You might think, given its name and general mystery surrounding it, that ericaceous compost is a specialist product, designed to really give topflight gardeners the cutting edge when growing all manner of exotic and delicate plants. The truth is, you’ll find ericaceous compost in any garden centre, and it is in fact a product you will need should you wish to grow anything from a certain group of fairly common and popular plants.
But What is Ericaceous Compost and What Does it Do?
Ericaceous compost takes its name from the plant family Ericaceae. Even if you haven’t heard of this, you’ll certainly be familiar with some of this family’s more famous members, such as the rhododendron and the azalea – these are all plants that require an ericaceous compost to grow. What unites the many plants that will require this compost is that they are all so-called ‘lime-hating’ plants, meaning they require an acidic soil in which to grow, and an acidic compost to nourish them.
The handy thing is that any growing guide will point out if a plant is lime-hating and requires an ericaceous growth medium. And you’ll be in pretty esteemed company amongst such plants. The list of ericaceous plants is fairly substantial and includes exotic beauties and firm garden favourites alike. It’s not uncommon for gardeners to dedicate container displays to solely ericaceous plants. There’s a lot to be said for displays involving the delights of magnolia and azaleas, or edible patches including blueberries, raspberries and cranberries.
What Will Grow in Ericaceous Compost?
As mentioned, ericaceous compost is for ericaceous plants! Commonly called lime-hating, that’s those that do not tolerate the higher pH of alkaline soils and will only grow well in acidic soils. The term acid-loving is another which is sometimes used interchangeably. The only distinction with this term is that it describes plants which prefer acidic soils but will at least tolerate a slightly higher pH; ericaceous plants, on the other hand, require completely ericaceous soil.
If ericaceous plants are placed in alkaline soil, you’ll find that their foliage will turn yellow, a condition known as lime-induced chlorosis. Such plants will not flower as well and, ultimately, they will die. This is because specific nutrients needed by ericaceous plants, such as iron, become insoluble and therefore inaccessible to the plant in higher pH soils.

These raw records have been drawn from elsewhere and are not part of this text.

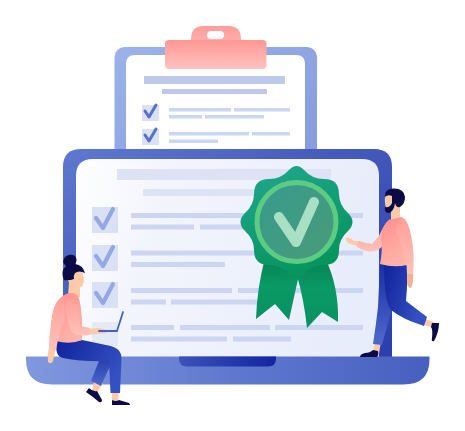
<!DOCTYPE html>
<html lang="en">
<head>
<meta charset="utf-8">
<title>Quality checklist illustration</title>
<style>
:root{
  --paper:#fff; --line:#ccd5f1; --line-strong:#bcc8ec; --line-soft:#dde2f4;
  --box:#dbe1f5; --tick-dark:#5870c8; --tick:#94a9e4;
  --navy:#0b0b45; --skin:#fbcba9; --skin-shade:#f3b18c;
  --leaf:#5ecb82; --mint:#a9dfc4;
}
html,body{margin:0;background:var(--paper);overflow:hidden}
svg{display:block;width:465px;height:431px}
.paper{fill:var(--paper)}
.line{fill:var(--line)}
.line-strong{fill:var(--line-strong)}
.line-soft{fill:var(--line-soft)}
.box{fill:var(--box)}
.tick{fill:none;stroke-linecap:round;stroke-linejoin:round}
.tick-small{stroke:var(--tick-dark);stroke-width:3}
.tick-large{stroke:var(--tick);stroke-width:4.2}
.navy{fill:var(--navy)}
.skin{fill:var(--skin)}
.skin-shade{fill:var(--skin-shade)}
</style>
</head>
<body>
<svg viewBox="0 0 465 431" role="img" aria-label="Laptop with a checklist, a clipboard, a green approval rosette and two people">
<defs>
  <linearGradient id="board" x1="0" y1="0" x2="1" y2="1">
    <stop offset="0" stop-color="#9cb2ea"/><stop offset="1" stop-color="#8299dc"/>
  </linearGradient>
  <linearGradient id="clip" x1="0" y1="0" x2="0" y2="1">
    <stop offset="0" stop-color="#ff9794"/><stop offset="1" stop-color="#ffc3c0"/>
  </linearGradient>
  <linearGradient id="clip-top" x1="0" y1="0" x2="0" y2="1">
    <stop offset="0" stop-color="#ff9c99"/><stop offset="1" stop-color="#ffb0ad"/>
  </linearGradient>
  <linearGradient id="frame" x1="0" y1="0" x2="1" y2="1">
    <stop offset="0" stop-color="#5f79d0"/><stop offset=".45" stop-color="#4459bb"/><stop offset="1" stop-color="#2a3fae"/>
  </linearGradient>
  <linearGradient id="screen" x1="0" y1="0" x2="1" y2="0.2">
    <stop offset="0" stop-color="#fff"/><stop offset=".3" stop-color="#f3f5fc"/><stop offset="1" stop-color="#e8edfb"/>
  </linearGradient>
  <linearGradient id="base" x1="0" y1="0" x2="1" y2="0">
    <stop offset="0" stop-color="#8098de"/><stop offset=".5" stop-color="#6079cf"/><stop offset="1" stop-color="#4760c0"/>
  </linearGradient>
  <linearGradient id="notch" x1="0" y1="0" x2="1" y2="0">
    <stop offset="0" stop-color="#3c53b8"/><stop offset="1" stop-color="#1125a2"/>
  </linearGradient>
  <linearGradient id="seal" x1="0" y1="0" x2="0.4" y2="1">
    <stop offset="0" stop-color="#22a78f"/><stop offset="1" stop-color="#06955f"/>
  </linearGradient>
  <linearGradient id="disc" x1="0" y1="0" x2="1" y2="1">
    <stop offset="0" stop-color="#369b8e"/><stop offset="1" stop-color="#4a9b77"/>
  </linearGradient>
  <linearGradient id="ribbon" x1="0" y1="0" x2="0" y2="1">
    <stop offset="0" stop-color="#068052"/><stop offset=".45" stop-color="#0a9a66"/><stop offset="1" stop-color="#079160"/>
  </linearGradient>
  <linearGradient id="shirt" x1="0" y1="0" x2="0.4" y2="1">
    <stop offset="0" stop-color="#ff8e8b"/><stop offset="1" stop-color="#ffb3a9"/>
  </linearGradient>
  <linearGradient id="sleeve" x1="0" y1="0" x2="0" y2="1">
    <stop offset="0" stop-color="#ff9f99"/><stop offset="1" stop-color="#ffc2b8"/>
  </linearGradient>
  <linearGradient id="trousers" x1="0" y1="0" x2="1" y2="0.5">
    <stop offset="0" stop-color="#0f229c"/><stop offset="1" stop-color="#3550c0"/>
  </linearGradient>
  <linearGradient id="trousers-back" x1="0" y1="0" x2="0" y2="1">
    <stop offset="0" stop-color="#1b2fa4"/><stop offset="1" stop-color="#4e69cb"/>
  </linearGradient>
  <g id="small-check">
    <rect class="box" width="17" height="16"/>
    <path class="tick tick-small" d="M3 6 7 12 14 0"/>
  </g>
  <g id="large-check">
    <rect class="box" width="26" height="26"/>
    <path class="tick tick-large" d="M4 11 11 21 21 2"/>
  </g>
</defs>

<g id="clipboard">
  <rect x="114.500" y="47" width="202.500" height="130" rx="10" fill="url(#board)"/>
  <path class="paper" d="M126 150V64q0-9 9-9h161q9 0 9 9v86z"/>
  <rect class="line-strong" x="144" y="76" width="141" height="8"/>
  <rect class="line-strong" x="162" y="89" width="105" height="5"/>
  <use href="#small-check" x="142" y="105"/>
  <use href="#small-check" x="142" y="129"/>
  <g class="line">
    <rect x="169" y="108" width="62" height="3.500"/><rect x="234" y="108" width="56" height="3.500"/>
    <rect x="169" y="115" width="33" height="3.500"/><rect x="205" y="115" width="59" height="3.500"/>
    <rect x="169" y="132" width="80" height="3.500"/><rect x="252" y="132" width="38" height="3.500"/>
    <rect x="169" y="139.500" width="49" height="3.500"/>
  </g>
  <path fill="url(#clip-top)" d="M191 42v-3q0-13 13-13h24q13 0 13 13v3z"/>
  <rect class="paper" x="207" y="31" width="17" height="8" rx="4"/>
  <rect x="165" y="40" width="101.500" height="29" rx="4" fill="url(#clip)"/>
</g>

<g id="laptop">
  <path fill="url(#frame)" d="M63 357V167q0-18 18-18h293q18 0 18 18v190z"/>
  <path fill="url(#screen)" d="M76 357V176q0-17 17-17h269q17 0 17 17v181z"/>
  <g class="line-soft">
    <rect x="117" y="169" width="214" height="11"/>
    <rect x="143" y="189" width="162" height="7"/>
  </g>
  <use href="#large-check" x="92" y="207"/>
  <use href="#large-check" x="92" y="245"/>
  <use href="#large-check" x="92" y="282"/>
  <rect class="box" x="92" y="322" width="26" height="24" opacity=".6"/>
  <g class="line">
    <rect x="131" y="213" width="232" height="5"/>
    <rect x="131" y="224.500" width="63" height="5"/><rect x="200" y="224.500" width="90" height="5"/>
    <rect x="131" y="250.500" width="232" height="5"/>
    <rect x="131" y="262" width="94" height="5"/>
    <rect x="131" y="288" width="101" height="5"/><rect x="238" y="288" width="125" height="5"/>
    <rect x="131" y="299.500" width="35" height="5"/><rect x="171" y="299.500" width="104" height="5"/>
    <rect x="131" y="325" width="43" height="5"/><rect x="180" y="325" width="90" height="5"/><rect x="275" y="325" width="88" height="5"/>
    <rect x="131" y="336.500" width="96" height="5"/><rect x="233" y="336.500" width="58" height="5"/>
  </g>
  <path fill="url(#base)" d="M26 356.500h403.500v3q0 25-26 25H52q-26 0-26-25z"/>
  <path fill="url(#notch)" d="M179 356.500h97v2q0 8-8 8h-81q-8 0-8-8z"/>
</g>

<g id="rosette">
  <path fill="url(#ribbon)" d="M265 258 300 270 289 320 275 304 256 319Q257 288 265 258z"/>
  <path fill="url(#ribbon)" d="M296 272 325 258Q339 286 338 322L322 312 307 328Q304 299 296 272z"/>
  <path fill="url(#seal)" d="M289 170q7.500-8 15 0 8 9 20 9 15 0 15 15 0 11 9 19 9 9 0 18-9 8-9 19 0 15-15 15-12 0-20 9-7.500 8-15 0-8-9-20-9-15 0-15-15 0-11-9-19-9-9 0-18 9-8 9-19 0-15 15-15 12 0 20-9z"/>
  <circle cx="296.500" cy="222" r="39.500" fill="url(#disc)" stroke="var(--leaf)" stroke-width="5"/>
  <path class="tick" stroke="var(--mint)" stroke-width="10" stroke-linejoin="miter" d="M279 217 296 242 314 202"/>
</g>

<g id="woman">
  <path class="skin" d="M94 381 92 391 97 393 103 383z"/>
  <path class="navy" d="M89 388q4 4 8 3l5 9q0 3-3 2-7-6-13-10z"/>
  <path fill="url(#trousers-back)" d="M72 350 110 352 113 360Q107 372 101 386L91 381 99 361 70 357z"/>
  <path class="skin" d="M112 391h7l-1 11h-6z"/>
  <path class="navy" d="M112 400q4 2 7 0l10 3q2 2 0 2h-17z"/>
  <path fill="url(#trousers)" d="M57 340Q70 343 82 340L106 345Q122 347 121.500 359L120 393H110.500L109 361Q84 362 63 358 54 356 57 340z"/>
  <path class="skin" d="M69 282 80 284 80 297 68 297z"/>
  <path class="skin" d="M67 271Q73 266 82 270L84 280Q84 287 78 288 70 288 67 278z"/>
  <path class="navy" d="M64 280Q60 271 66 266 61 262 65 257 70 253 75 256 78 260 75 264 83 265 85 273 79 270 75 273 73 276 74 279 69 281 64 280z"/>
  <path fill="url(#shirt)" d="M66 294Q76 291 79 298 83 314 82 340 70 345 56 341 59 323 56 307 58 298 66 294z"/>
  <path class="skin" d="M49 347 56 348 53 361Q51 365 48 362 47 355 49 347z"/>
  <path fill="url(#sleeve)" d="M64 295Q54 301 52 316 49 335 49 350L56 350Q58 337 65 318z"/>
  <path class="skin" d="M84 329 99 328 107 330 107 333 98 334 84 335z"/>
  <path fill="url(#sleeve)" d="M69 299Q78 299 79 310L80 326 90 328 89 335Q78 337 72 332 67 322 65 307 65 300 69 299z"/>
  <path fill="none" stroke="#4660c4" stroke-width="1.800" stroke-linecap="round" stroke-linejoin="round" d="M99 331H117L123 312"/>
</g>

<g id="man">
  <path class="skin" d="M375 341h6l-2 13h-6z"/>
  <path class="navy" d="M378 351q1 4-1 6h-17q0-3 5-4 5 0 8-3z"/>
  <path fill="url(#trousers-back)" d="M380 264 402 266Q399 292 391 312L382 345 373 344Q376 325 378 307z"/>
  <path class="skin" d="M425 319 434 322 434 328 424 325z"/>
  <path class="navy" d="M432 323 439 323Q439 332 434 341 431 342 432 338 433 330 431 327z"/>
  <path fill="url(#trousers)" d="M384 262 407 263Q408 279 406 301L427 317 424 326Q402 319 391 310 384 302 384 262z"/>
  <path class="skin-shade" d="M408 271 413 271Q414 282 411 288 408 288 407 283z"/>
  <path class="skin" d="M391 206 400 203 400 220 391 221z"/>
  <path class="skin" d="M385 196Q390 190 399 194L400 206Q396 213 388 211 384 207 385 196z"/>
  <path class="navy" d="M385 197Q384 189 393 188.500 404 188 405 197 405 204 400 207 396 208 395 203 394 211 389 213 384 213 385 207 390 208 392 203L392 196Q388 194 385 197z"/>
  <path class="skin" d="M361 241 354 241Q350 236 346 238 345 240 348 243L359 247z"/>
  <path fill="url(#sleeve)" d="M390 219Q384 224 379 236L372 244 358 241 357 247Q369 254 378 250 386 244 393 233z"/>
  <path fill="url(#shirt)" d="M389 220 401 217Q410 220 410 240L407 265Q394 268 380 264 383 250 381 238 382 225 389 220z"/>
  <path fill="url(#sleeve)" d="M401 218Q409 222 411 235 415 253 413 274L407 274Q407 257 400 242 392 227 401 218z"/>
</g>
</svg>
</body>
</html>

Acidic soils occur often in nature and, sure enough, in areas with high amounts of acidic soils we see a great natural prominence of these plants, lending these areas a distinct character. That’s why places such as Cornwall are known for the azaleas and camellias which are common there. Ericaceous plants look well together in such settings, and this is something you can replicate in the garden!
So, for what types of plants will you require an ericaceous compost? It might be worth coming up with a list of the most common ericaceous and acid-loving plants:
- Acer (Japanese Maple)
There are of course more besides those listed here. If you find yourself in any doubt, any growing guide or general information page on these plants will alert you to this important detail.
What Will Grow in Ericaceous Compost?
In the vast majority of cases, you’ll want to create your ericaceous display in a container rather than a patch in the garden. The reason for this isn’t only that it’s easier to control the soil type in a container, but also that it’s easier to move containers into the right location in your garden. Most ericaceous flowers cannot be placed in direct sunlight as this will turn their flowers brown. Ericaceous plants are therefore ideal for growing in shade, with full shade being preferable.
If you’re really set on planting out you ericaceous plants into the soil of your actual garden instead of a container – perhaps you’ve found an ideal shady spot or you’d like to make a display with non-ericaceous plants – there is actually a handy little trick you can try. To plant ericaceous plants in non-ericaceous soil, dig out a large enough hole in your soil, line the edges with a sheet of plastic, pop some holes in it for drainage and fill the hole up with your ericaceous compost. There is some risk involved in this method but if you’re really set on, say, combining hydrangea with roses, go for it!
Ericaceous compost performs best when combined with a specific ericaceous plant food. Feeding is an important part of growing these unique plants, and you can go with either granular or liquid feed. An ericaceous plant feed will contain all the specific nutrients which these plants need to flourish. A continual-release feed is very useful for those who don’t have the time for regular feeding and these will normally only need to be topped up once every six months. A liquid feed is just as good if you prefer the routine or regular feeding.
Most ericaceous plants happen to be shallow rooted. This means they are somewhat prone to drying during hotter weather. The best way to account for this is to mulch well ahead of planting – to ensure a soil which holds moisture well – and then to water regularly to prevent drying out. You can of course simply check to see if the soil is getting dry and this will pretty reliably tell you when to water. In the summer, however, you can expect to be doing it about once a week!
Now You Know
Ericaceous plants and their otherwise acid-loving relatives occur together in nature, having shared a home together since before there were gardeners around! As such, many people feel there is a deep natural harmony to these plants when grown together. With the use of a bag of ericaceous compost and some containers, you can recreate this winning combination in beautiful displays which can be tweaked and moved around to suit your preferences. Ericaceous compost is certainly the way to go for a distinct floral effect.